* WORK TO COMPLETE
Your answer needs to include each line of the records in which the string "moveTo" can be found.
---- GIVEN ENTRIES
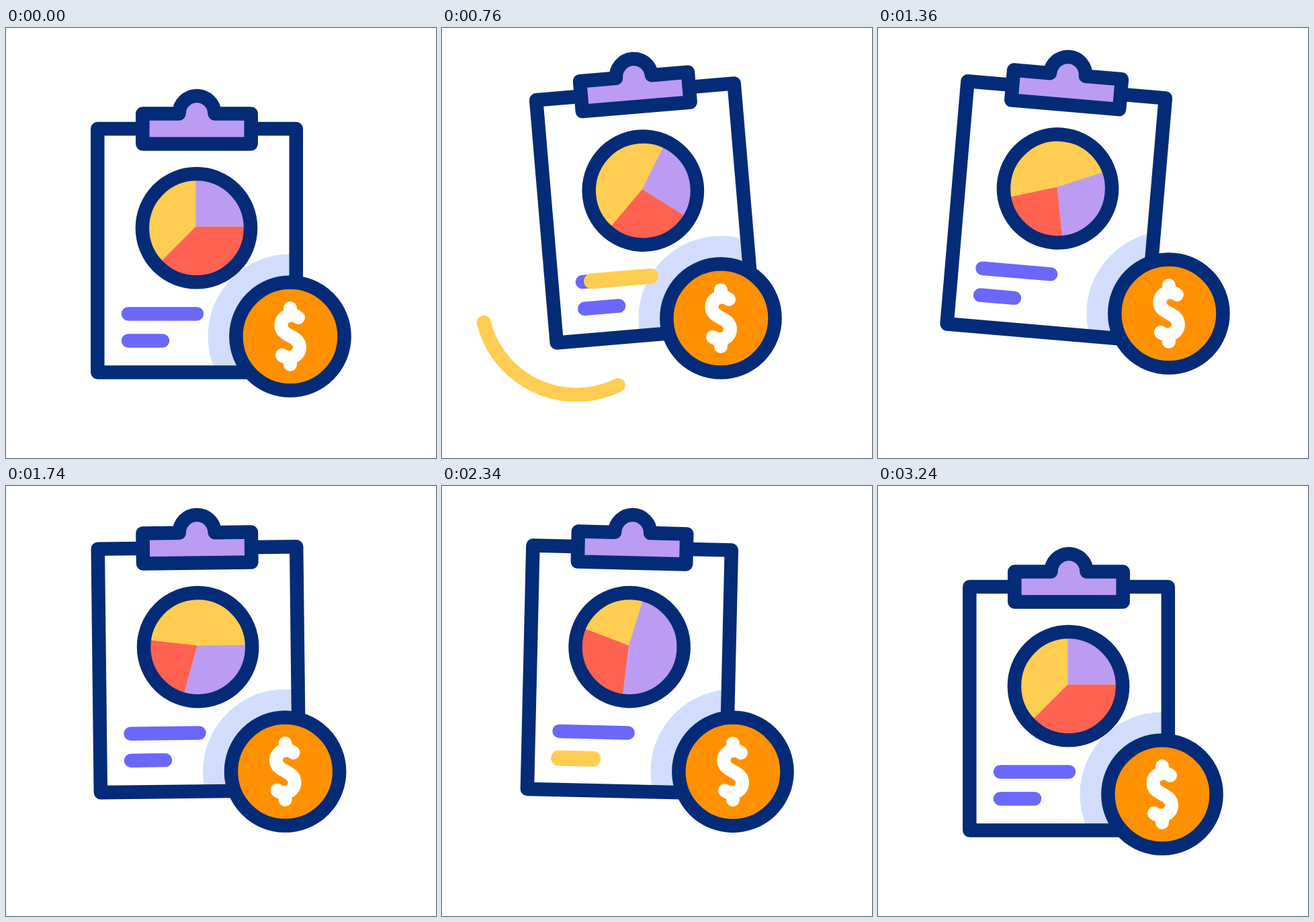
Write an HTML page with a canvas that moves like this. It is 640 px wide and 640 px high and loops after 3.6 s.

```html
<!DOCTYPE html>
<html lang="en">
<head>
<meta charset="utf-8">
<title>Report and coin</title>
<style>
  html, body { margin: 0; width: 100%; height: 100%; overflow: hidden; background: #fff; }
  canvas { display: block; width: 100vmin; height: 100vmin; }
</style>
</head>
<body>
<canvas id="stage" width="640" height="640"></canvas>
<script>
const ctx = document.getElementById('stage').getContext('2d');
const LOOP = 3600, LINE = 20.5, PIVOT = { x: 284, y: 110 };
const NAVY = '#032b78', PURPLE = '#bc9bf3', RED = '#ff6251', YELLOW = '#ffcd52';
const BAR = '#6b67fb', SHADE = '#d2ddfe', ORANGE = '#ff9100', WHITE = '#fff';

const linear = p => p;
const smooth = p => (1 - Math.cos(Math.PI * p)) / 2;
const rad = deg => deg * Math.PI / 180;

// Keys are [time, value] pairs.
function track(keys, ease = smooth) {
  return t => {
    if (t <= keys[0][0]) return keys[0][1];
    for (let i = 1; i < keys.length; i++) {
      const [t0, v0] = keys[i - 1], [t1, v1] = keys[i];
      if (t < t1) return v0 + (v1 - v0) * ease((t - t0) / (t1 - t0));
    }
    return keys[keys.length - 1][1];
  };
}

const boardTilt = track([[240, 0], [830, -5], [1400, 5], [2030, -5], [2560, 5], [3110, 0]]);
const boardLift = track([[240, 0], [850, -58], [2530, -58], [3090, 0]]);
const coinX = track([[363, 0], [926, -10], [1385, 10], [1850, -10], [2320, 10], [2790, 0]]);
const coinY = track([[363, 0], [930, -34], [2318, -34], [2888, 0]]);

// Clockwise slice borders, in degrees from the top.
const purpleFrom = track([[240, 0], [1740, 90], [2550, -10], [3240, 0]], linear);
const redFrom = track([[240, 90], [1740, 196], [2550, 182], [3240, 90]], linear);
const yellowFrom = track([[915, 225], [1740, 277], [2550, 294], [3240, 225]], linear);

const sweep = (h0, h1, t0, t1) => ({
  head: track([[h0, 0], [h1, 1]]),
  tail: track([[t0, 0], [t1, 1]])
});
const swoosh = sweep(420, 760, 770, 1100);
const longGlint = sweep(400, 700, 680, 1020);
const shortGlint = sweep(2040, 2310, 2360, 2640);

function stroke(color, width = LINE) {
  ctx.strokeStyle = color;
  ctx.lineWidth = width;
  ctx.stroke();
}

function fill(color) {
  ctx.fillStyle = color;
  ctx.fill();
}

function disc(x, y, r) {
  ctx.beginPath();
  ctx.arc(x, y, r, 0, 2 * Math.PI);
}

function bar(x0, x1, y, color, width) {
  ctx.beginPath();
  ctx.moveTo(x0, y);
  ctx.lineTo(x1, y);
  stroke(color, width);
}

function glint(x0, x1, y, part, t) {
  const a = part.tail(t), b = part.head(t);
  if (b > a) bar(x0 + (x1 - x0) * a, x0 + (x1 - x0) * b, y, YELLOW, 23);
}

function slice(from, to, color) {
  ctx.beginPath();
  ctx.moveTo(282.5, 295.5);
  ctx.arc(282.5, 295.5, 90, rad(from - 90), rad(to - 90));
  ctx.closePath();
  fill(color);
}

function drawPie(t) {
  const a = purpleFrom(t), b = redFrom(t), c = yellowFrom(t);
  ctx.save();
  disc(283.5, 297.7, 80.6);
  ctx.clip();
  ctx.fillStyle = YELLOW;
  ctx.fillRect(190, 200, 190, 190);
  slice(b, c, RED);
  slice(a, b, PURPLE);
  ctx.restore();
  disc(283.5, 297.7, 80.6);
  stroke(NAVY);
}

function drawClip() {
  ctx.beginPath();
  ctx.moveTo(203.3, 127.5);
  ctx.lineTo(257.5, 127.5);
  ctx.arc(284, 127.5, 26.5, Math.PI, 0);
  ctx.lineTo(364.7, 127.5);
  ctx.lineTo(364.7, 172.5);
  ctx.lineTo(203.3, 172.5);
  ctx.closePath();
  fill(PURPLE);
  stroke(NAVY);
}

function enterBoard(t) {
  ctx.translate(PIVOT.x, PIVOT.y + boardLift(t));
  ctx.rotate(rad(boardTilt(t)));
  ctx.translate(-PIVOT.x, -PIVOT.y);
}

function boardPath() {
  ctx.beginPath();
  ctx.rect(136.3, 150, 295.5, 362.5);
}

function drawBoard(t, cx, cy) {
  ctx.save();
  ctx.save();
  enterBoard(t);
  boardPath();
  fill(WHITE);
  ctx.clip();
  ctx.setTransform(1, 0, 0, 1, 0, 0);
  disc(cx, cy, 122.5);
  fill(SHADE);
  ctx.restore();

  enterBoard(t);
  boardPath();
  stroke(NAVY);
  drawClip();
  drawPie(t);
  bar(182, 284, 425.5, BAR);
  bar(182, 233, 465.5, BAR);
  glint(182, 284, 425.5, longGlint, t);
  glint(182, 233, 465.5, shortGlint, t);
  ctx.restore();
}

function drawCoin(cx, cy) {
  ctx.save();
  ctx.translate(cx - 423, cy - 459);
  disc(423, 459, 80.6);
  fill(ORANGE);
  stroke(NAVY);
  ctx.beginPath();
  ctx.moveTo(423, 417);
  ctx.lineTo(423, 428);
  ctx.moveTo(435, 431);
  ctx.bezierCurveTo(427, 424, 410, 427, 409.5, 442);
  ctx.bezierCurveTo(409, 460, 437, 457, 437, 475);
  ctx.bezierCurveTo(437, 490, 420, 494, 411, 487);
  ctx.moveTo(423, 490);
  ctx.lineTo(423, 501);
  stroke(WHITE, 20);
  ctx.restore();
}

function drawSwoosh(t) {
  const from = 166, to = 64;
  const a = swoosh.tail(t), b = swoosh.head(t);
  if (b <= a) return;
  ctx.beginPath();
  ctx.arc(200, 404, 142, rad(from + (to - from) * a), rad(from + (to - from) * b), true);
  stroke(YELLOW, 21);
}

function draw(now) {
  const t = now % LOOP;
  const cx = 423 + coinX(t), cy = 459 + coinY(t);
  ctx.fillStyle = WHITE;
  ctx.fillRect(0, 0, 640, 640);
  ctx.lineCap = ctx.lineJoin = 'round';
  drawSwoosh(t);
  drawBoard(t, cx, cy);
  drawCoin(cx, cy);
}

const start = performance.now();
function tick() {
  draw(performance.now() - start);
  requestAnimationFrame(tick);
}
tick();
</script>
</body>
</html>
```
--------
---- GIVEN ENTRIES
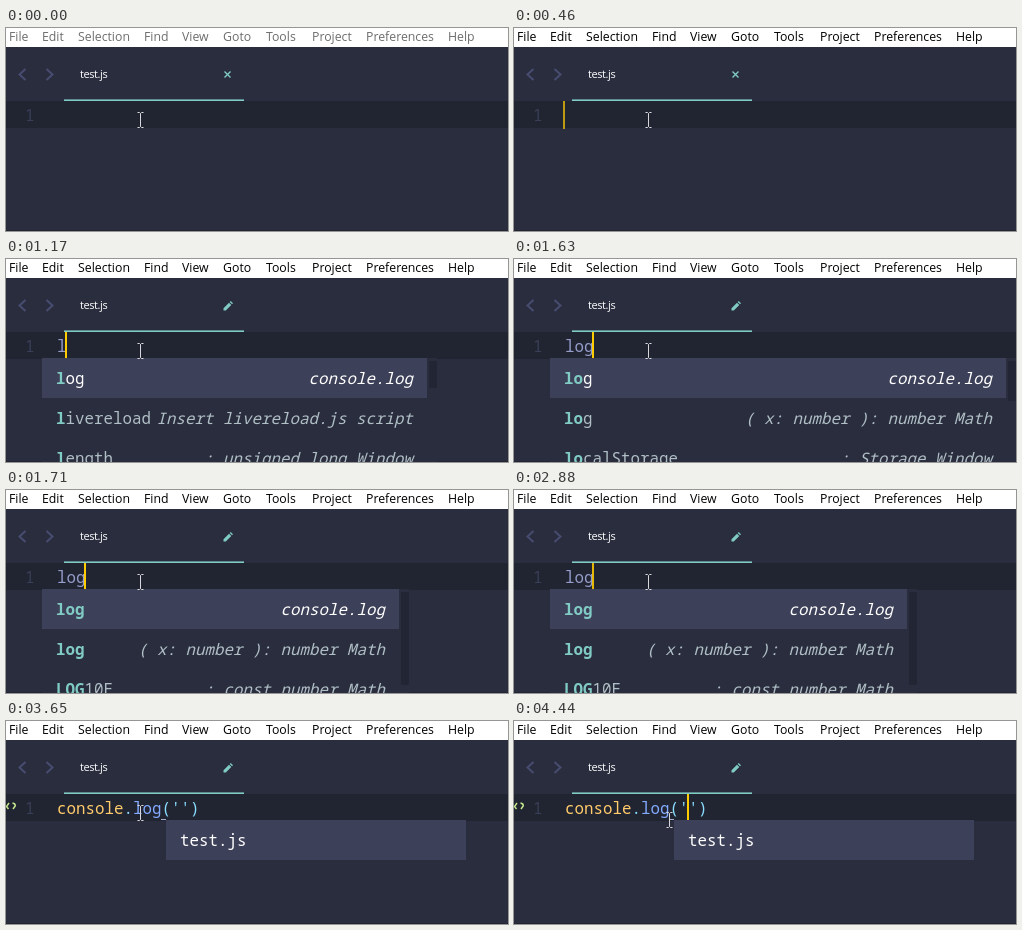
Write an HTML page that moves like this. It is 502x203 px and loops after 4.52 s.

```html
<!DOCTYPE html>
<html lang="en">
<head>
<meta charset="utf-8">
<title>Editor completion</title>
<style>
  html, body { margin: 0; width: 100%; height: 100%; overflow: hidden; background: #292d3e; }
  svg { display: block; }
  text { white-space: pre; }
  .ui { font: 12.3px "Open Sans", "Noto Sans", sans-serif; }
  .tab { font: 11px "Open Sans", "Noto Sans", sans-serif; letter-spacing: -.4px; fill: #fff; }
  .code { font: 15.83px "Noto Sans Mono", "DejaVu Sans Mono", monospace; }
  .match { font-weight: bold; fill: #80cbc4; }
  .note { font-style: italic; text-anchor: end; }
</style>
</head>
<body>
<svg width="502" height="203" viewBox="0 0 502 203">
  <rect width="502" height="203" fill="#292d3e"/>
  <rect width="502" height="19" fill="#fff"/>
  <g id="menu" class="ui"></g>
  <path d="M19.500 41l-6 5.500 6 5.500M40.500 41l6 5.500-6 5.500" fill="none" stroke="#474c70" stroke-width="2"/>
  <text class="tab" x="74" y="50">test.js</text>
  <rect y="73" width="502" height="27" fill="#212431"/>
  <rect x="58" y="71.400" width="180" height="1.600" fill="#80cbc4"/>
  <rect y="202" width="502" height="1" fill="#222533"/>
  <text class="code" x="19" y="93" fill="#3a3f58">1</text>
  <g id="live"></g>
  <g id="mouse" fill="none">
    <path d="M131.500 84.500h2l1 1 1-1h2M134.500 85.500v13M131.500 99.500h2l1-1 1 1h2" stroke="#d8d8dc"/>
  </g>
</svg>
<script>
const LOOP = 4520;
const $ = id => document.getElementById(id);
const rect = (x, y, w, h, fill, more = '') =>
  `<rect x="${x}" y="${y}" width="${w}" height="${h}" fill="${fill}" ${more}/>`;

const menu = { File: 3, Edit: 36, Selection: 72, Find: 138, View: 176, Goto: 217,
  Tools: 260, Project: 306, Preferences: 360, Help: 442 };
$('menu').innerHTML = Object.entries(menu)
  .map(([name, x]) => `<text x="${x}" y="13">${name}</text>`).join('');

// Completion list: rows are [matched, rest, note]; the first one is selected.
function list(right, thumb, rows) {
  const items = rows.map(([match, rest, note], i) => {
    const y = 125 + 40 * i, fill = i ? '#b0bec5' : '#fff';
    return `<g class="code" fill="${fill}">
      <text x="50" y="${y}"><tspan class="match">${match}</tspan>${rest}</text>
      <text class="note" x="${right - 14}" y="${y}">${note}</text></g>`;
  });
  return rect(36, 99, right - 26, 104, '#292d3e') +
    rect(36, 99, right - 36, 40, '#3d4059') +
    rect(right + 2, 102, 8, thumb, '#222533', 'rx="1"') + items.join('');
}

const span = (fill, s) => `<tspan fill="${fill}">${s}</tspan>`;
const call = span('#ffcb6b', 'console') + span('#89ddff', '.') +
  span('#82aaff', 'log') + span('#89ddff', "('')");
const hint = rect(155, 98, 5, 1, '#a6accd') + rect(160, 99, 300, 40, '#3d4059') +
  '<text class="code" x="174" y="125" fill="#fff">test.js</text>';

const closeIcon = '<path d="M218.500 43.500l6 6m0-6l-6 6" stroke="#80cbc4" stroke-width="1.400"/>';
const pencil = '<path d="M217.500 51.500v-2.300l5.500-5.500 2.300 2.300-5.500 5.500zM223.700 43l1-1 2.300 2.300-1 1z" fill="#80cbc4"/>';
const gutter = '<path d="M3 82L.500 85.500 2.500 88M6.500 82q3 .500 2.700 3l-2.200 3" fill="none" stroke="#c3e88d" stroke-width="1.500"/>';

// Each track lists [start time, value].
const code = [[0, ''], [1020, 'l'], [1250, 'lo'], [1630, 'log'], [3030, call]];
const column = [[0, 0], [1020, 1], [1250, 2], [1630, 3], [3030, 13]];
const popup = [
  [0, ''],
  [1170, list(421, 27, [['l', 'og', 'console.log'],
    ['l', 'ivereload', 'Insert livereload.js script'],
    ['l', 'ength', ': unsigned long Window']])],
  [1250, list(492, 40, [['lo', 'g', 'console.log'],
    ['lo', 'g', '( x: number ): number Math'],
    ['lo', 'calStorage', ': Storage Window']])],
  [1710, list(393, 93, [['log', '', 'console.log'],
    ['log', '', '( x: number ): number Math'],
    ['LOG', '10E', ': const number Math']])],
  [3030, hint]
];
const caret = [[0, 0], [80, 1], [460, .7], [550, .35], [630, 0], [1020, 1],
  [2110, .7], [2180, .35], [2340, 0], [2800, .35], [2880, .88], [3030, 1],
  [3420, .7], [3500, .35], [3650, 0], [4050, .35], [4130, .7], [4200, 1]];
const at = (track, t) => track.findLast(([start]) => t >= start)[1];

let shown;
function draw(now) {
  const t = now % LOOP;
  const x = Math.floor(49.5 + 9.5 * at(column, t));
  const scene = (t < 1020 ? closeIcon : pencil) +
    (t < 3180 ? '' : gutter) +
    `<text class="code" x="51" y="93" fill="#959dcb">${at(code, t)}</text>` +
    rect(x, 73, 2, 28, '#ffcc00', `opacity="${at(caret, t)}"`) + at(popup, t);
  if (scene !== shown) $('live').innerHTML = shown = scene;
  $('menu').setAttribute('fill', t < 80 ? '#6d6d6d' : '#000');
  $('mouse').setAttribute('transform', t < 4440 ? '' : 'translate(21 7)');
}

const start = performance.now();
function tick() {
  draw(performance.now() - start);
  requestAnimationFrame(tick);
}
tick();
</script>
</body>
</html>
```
--------
* EXERCISE ANSWER
  ctx.moveTo(x0, y);
  ctx.moveTo(282.5, 295.5);
  ctx.moveTo(203.3, 127.5);
  ctx.moveTo(423, 417);
  ctx.moveTo(435, 431);
  ctx.moveTo(423, 490);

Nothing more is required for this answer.